__Supplied data__
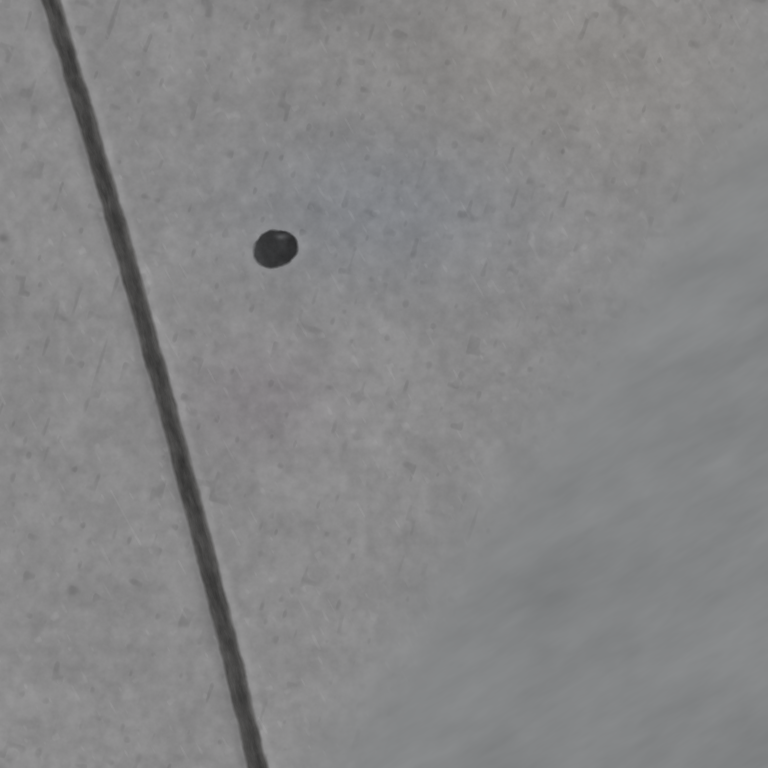
Write a WebGL 2 fragment shader that draws this texture.

```glsl
#version 300 es
precision highp float;
uniform vec2 u_resolution;
out vec4 fragColor;

float hash(vec2 p) {
  vec3 q = fract(vec3(p.xyx) * 0.1031);
  q += dot(q, q.yzx + 33.33);
  return fract((q.x + q.y) * q.z);
}

float valueNoise(vec2 p) {
  vec2 cell = floor(p), f = fract(p);
  f = f * f * (3.0 - 2.0 * f);
  return mix(mix(hash(cell), hash(cell + vec2(1, 0)), f.x),
             mix(hash(cell + vec2(0, 1)), hash(cell + vec2(1, 1)), f.x), f.y);
}

// Layered noise centred on zero
float fbm(vec2 p) {
  float sum = 0.0, amplitude = 0.5;
  for (int i = 0; i < 4; i++) {
    sum += amplitude * (valueNoise(p) - 0.5);
    p = mat2(1.6, 1.2, -1.2, 1.6) * p + 17.3;
    amplitude *= 0.55;
  }
  return sum;
}

float spot(vec2 p, vec2 centre, vec2 size) {
  vec2 d = (p - centre) / size;
  return exp(-dot(d, d));
}

vec2 rotate(vec2 p, float angle) {
  float c = cos(angle), s = sin(angle);
  return vec2(c * p.x + s * p.y, c * p.y - s * p.x);
}

vec3 concrete(vec2 p) {
  // Soft area on the right, split off along a diagonal
  float blur = smoothstep(-0.08, 0.10, dot(p - vec2(0.69, 0.45), vec2(0.84, -0.54)));

  // Broad shades and tints
  vec3 color = mix(vec3(0.535, 0.533, 0.535), vec3(0.515, 0.522, 0.526), blur);
  color += vec3(0.012, 0.006, -0.004) * spot(p, vec2(0.75, 0.92), vec2(0.28, 0.16));
  color += vec3(-0.024, -0.013, 0.002) * spot(p, vec2(0.50, 0.73), vec2(0.19, 0.10));
  color += vec3(-0.014, -0.024, -0.016) * spot(p, vec2(0.34, 0.48), vec2(0.09, 0.07));
  color -= 0.035 * spot(p, vec2(0.43, 0.99), vec2(0.10, 0.04));
  color -= 0.025 * spot(p, vec2(0.70, 0.20), vec2(0.07, 0.12));
  color -= 0.030 * spot(p, vec2(0.0, 0.88), vec2(0.03, 0.03));
  color -= 0.100 * spot(p, vec2(0.004, 0.69), vec2(0.008, 0.006));
  color += 0.018 * spot(p, vec2(0.43, 0.50), vec2(0.10, 0.07));

  // Sharp grain on the left, slanted smears on the right
  float grain = 0.065 * fbm(p * 22.0) + 0.075 * fbm(p * 85.0);
  vec2 along = rotate(p, 0.55);
  float smear = 0.055 * fbm(along * vec2(11.0, 26.0)) + 0.03 * fbm(along * vec2(22.0, 80.0));
  color += mix(grain, smear, blur) + 0.035 * fbm(p * 7.0 + 5.0);

  // Small dark pits and pale scratches
  float pits = smoothstep(0.80, 0.97, valueNoise(rotate(p, -0.3) * vec2(95.0, 60.0)));
  float scratches = smoothstep(0.82, 0.98, valueNoise(rotate(p, 0.5) * vec2(150.0, 65.0) + 41.0));
  return color + (1.0 - blur) * (0.025 * scratches - 0.04 * pits);
}

void main() {
  vec2 p = gl_FragCoord.xy / u_resolution;
  vec3 color = concrete(p);

  // Slightly bowed groove with worn edges
  float t = 1.0 - p.y;
  float offset = p.x - (0.066 + 0.27 * t + 0.034 * t * (1.0 - t));
  offset += 0.004 * fbm(p * 38.0);
  float halfWidth = 0.0125 + 0.002 * fbm(vec2(t * 18.0, 3.0));
  float groove = 1.0 - smoothstep(-0.003, 0.003, abs(offset) - halfWidth);
  float grooveShade = 0.30 - 0.05 * smoothstep(-0.012, 0.002, offset)
                    + 0.09 * smoothstep(0.003, 0.012, offset);
  grooveShade += 0.13 * fbm(vec2(offset * 170.0, t * 45.0)) + 0.05 * fbm(p * 110.0);
  color -= 0.045 * exp(-pow((offset + 0.016) / 0.008, 2.0));
  color += 0.030 * exp(-pow((offset - 0.019) / 0.006, 2.0));
  color = mix(color, vec3(grooveShade) * vec3(1.01, 1.0, 0.99), groove);

  // Round hole with a faint rim and inner glint
  vec2 q = p - vec2(0.358, 0.676);
  float hole = length(rotate(q, 0.25) * vec2(0.92, 1.08)) - 0.0262 + 0.006 * fbm(p * 55.0);
  float depth = 0.20 + 0.10 * fbm(p * 90.0)
              + 0.06 * smoothstep(0.0, -0.03, q.x)
              + 0.13 * spot(q, vec2(0.009, 0.016), vec2(0.008, 0.004));
  color += 0.02 * exp(-pow((hole - 0.006) / 0.005, 2.0));
  color = mix(color, vec3(depth) * vec3(0.99, 1.0, 1.02), 1.0 - smoothstep(-0.0025, 0.0025, hole));

  fragColor = vec4(color, 1.0);
}
```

__Assignment__
The material should be duplicated word for word, with no images included.

__Problem solution__
Write a WebGL 2 fragment shader that draws this texture.

```glsl
#version 300 es
precision highp float;
uniform vec2 u_resolution;
out vec4 fragColor;

float hash(vec2 p) {
  vec3 q = fract(vec3(p.xyx) * 0.1031);
  q += dot(q, q.yzx + 33.33);
  return fract((q.x + q.y) * q.z);
}

float valueNoise(vec2 p) {
  vec2 cell = floor(p), f = fract(p);
  f = f * f * (3.0 - 2.0 * f);
  return mix(mix(hash(cell), hash(cell + vec2(1, 0)), f.x),
             mix(hash(cell + vec2(0, 1)), hash(cell + vec2(1, 1)), f.x), f.y);
}

// Layered noise centred on zero
float fbm(vec2 p) {
  float sum = 0.0, amplitude = 0.5;
  for (int i = 0; i < 4; i++) {
    sum += amplitude * (valueNoise(p) - 0.5);
    p = mat2(1.6, 1.2, -1.2, 1.6) * p + 17.3;
    amplitude *= 0.55;
  }
  return sum;
}

float spot(vec2 p, vec2 centre, vec2 size) {
  vec2 d = (p - centre) / size;
  return exp(-dot(d, d));
}

vec2 rotate(vec2 p, float angle) {
  float c = cos(angle), s = sin(angle);
  return vec2(c * p.x + s * p.y, c * p.y - s * p.x);
}

vec3 concrete(vec2 p) {
  // Soft area on the right, split off along a diagonal
  float blur = smoothstep(-0.08, 0.10, dot(p - vec2(0.69, 0.45), vec2(0.84, -0.54)));

  // Broad shades and tints
  vec3 color = mix(vec3(0.535, 0.533, 0.535), vec3(0.515, 0.522, 0.526), blur);
  color += vec3(0.012, 0.006, -0.004) * spot(p, vec2(0.75, 0.92), vec2(0.28, 0.16));
  color += vec3(-0.024, -0.013, 0.002) * spot(p, vec2(0.50, 0.73), vec2(0.19, 0.10));
  color += vec3(-0.014, -0.024, -0.016) * spot(p, vec2(0.34, 0.48), vec2(0.09, 0.07));
  color -= 0.035 * spot(p, vec2(0.43, 0.99), vec2(0.10, 0.04));
  color -= 0.025 * spot(p, vec2(0.70, 0.20), vec2(0.07, 0.12));
  color -= 0.030 * spot(p, vec2(0.0, 0.88), vec2(0.03, 0.03));
  color -= 0.100 * spot(p, vec2(0.004, 0.69), vec2(0.008, 0.006));
  color += 0.018 * spot(p, vec2(0.43, 0.50), vec2(0.10, 0.07));

  // Sharp grain on the left, slanted smears on the right
  float grain = 0.065 * fbm(p * 22.0) + 0.075 * fbm(p * 85.0);
  vec2 along = rotate(p, 0.55);
  float smear = 0.055 * fbm(along * vec2(11.0, 26.0)) + 0.03 * fbm(along * vec2(22.0, 80.0));
  color += mix(grain, smear, blur) + 0.035 * fbm(p * 7.0 + 5.0);

  // Small dark pits and pale scratches
  float pits = smoothstep(0.80, 0.97, valueNoise(rotate(p, -0.3) * vec2(95.0, 60.0)));
  float scratches = smoothstep(0.82, 0.98, valueNoise(rotate(p, 0.5) * vec2(150.0, 65.0) + 41.0));
  return color + (1.0 - blur) * (0.025 * scratches - 0.04 * pits);
}

void main() {
  vec2 p = gl_FragCoord.xy / u_resolution;
  vec3 color = concrete(p);

  // Slightly bowed groove with worn edges
  float t = 1.0 - p.y;
  float offset = p.x - (0.066 + 0.27 * t + 0.034 * t * (1.0 - t));
  offset += 0.004 * fbm(p * 38.0);
  float halfWidth = 0.0125 + 0.002 * fbm(vec2(t * 18.0, 3.0));
  float groove = 1.0 - smoothstep(-0.003, 0.003, abs(offset) - halfWidth);
  float grooveShade = 0.30 - 0.05 * smoothstep(-0.012, 0.002, offset)
                    + 0.09 * smoothstep(0.003, 0.012, offset);
  grooveShade += 0.13 * fbm(vec2(offset * 170.0, t * 45.0)) + 0.05 * fbm(p * 110.0);
  color -= 0.045 * exp(-pow((offset + 0.016) / 0.008, 2.0));
  color += 0.030 * exp(-pow((offset - 0.019) / 0.006, 2.0));
  color = mix(color, vec3(grooveShade) * vec3(1.01, 1.0, 0.99), groove);

  // Round hole with a faint rim and inner glint
  vec2 q = p - vec2(0.358, 0.676);
  float hole = length(rotate(q, 0.25) * vec2(0.92, 1.08)) - 0.0262 + 0.006 * fbm(p * 55.0);
  float depth = 0.20 + 0.10 * fbm(p * 90.0)
              + 0.06 * smoothstep(0.0, -0.03, q.x)
              + 0.13 * spot(q, vec2(0.009, 0.016), vec2(0.008, 0.004));
  color += 0.02 * exp(-pow((hole - 0.006) / 0.005, 2.0));
  color = mix(color, vec3(depth) * vec3(0.99, 1.0, 1.02), 1.0 - smoothstep(-0.0025, 0.0025, hole));

  fragColor = vec4(color, 1.0);
}
```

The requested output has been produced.